Italian professor Francesco D’Andria, head of the excavation team at the ancient city of Hierapolis in the province of Denizli, told reporters on July 26 that experts had reached the apostle’s tomb.
Archaeologists had been working for years to find the tomb, he said. They reached the monument while working on the ruins of a newly unearthed church in Hierapolis, the Turkish news agency Anadolu reports. The city of Hierapolis, whose name means “sacred city,” is a UNESCO World Heritage Site. It is famous for its historical hot springs and was used as a spa since the second century. It features a mixture of pagan, Roman, Jewish and early Christian influences.
The structure of the tomb and the writings on it prove that it belonged to St. Philip the Apostle, D’Andria said. He characterized the discovery as a major development both for archaeology and the Christian world.

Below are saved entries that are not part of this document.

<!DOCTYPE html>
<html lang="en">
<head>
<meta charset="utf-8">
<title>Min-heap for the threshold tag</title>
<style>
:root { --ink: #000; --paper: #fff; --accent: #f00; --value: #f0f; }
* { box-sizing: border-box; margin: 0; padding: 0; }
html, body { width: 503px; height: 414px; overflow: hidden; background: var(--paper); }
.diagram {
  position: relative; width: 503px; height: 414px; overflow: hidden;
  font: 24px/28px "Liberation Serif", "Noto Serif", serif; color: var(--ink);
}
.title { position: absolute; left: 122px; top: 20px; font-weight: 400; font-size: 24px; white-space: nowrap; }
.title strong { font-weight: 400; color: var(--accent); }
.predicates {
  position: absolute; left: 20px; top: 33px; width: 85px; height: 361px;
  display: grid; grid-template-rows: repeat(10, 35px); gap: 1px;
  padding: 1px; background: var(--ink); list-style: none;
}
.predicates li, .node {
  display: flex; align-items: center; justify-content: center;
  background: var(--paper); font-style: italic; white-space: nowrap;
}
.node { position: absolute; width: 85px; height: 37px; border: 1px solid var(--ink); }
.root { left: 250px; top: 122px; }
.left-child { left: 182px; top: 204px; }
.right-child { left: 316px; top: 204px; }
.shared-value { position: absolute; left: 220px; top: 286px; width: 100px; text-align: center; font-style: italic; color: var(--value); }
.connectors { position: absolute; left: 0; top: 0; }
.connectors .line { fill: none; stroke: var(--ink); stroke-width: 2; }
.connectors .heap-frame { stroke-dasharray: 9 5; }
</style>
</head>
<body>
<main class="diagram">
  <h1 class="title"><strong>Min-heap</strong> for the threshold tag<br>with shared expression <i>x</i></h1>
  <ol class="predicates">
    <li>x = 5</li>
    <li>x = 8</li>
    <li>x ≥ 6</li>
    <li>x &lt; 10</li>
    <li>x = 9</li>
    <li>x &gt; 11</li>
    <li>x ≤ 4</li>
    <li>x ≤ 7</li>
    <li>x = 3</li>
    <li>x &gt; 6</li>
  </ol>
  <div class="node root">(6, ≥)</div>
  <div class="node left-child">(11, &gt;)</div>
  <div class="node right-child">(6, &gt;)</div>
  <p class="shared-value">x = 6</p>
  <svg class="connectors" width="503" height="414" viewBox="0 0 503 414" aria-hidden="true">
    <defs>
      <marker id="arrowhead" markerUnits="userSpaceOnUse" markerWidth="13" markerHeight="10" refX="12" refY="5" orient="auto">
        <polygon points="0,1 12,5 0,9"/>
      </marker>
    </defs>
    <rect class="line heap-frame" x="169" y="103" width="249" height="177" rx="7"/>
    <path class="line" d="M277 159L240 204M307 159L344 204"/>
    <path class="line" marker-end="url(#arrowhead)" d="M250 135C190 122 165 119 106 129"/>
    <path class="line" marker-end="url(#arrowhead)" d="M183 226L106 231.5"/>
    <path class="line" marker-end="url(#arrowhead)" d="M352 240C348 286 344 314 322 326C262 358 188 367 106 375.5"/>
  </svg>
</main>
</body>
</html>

St. Philip was one of the first followers of Jesus, telling others, “Come and see.” During the Last Supper, he asked Jesus to show them God the Father and heard Jesus’ reply: “He who has seen me has seen the Father.”
After the Resurrection, St. Philip preached in Greece, Syria and the Phrygia region now in west-central Anatolia. He is believed to have died a martyr in the city around the year 80 by being crucified upside down or beheaded.
In his 2006 expositions on the lives of the apostles, Pope Benedict XVI lauded the saint’s “characteristics of true witness.”
St. Philip’s alleged tomb, which has not yet been opened, is expected to become an important Christian pilgrimage destination.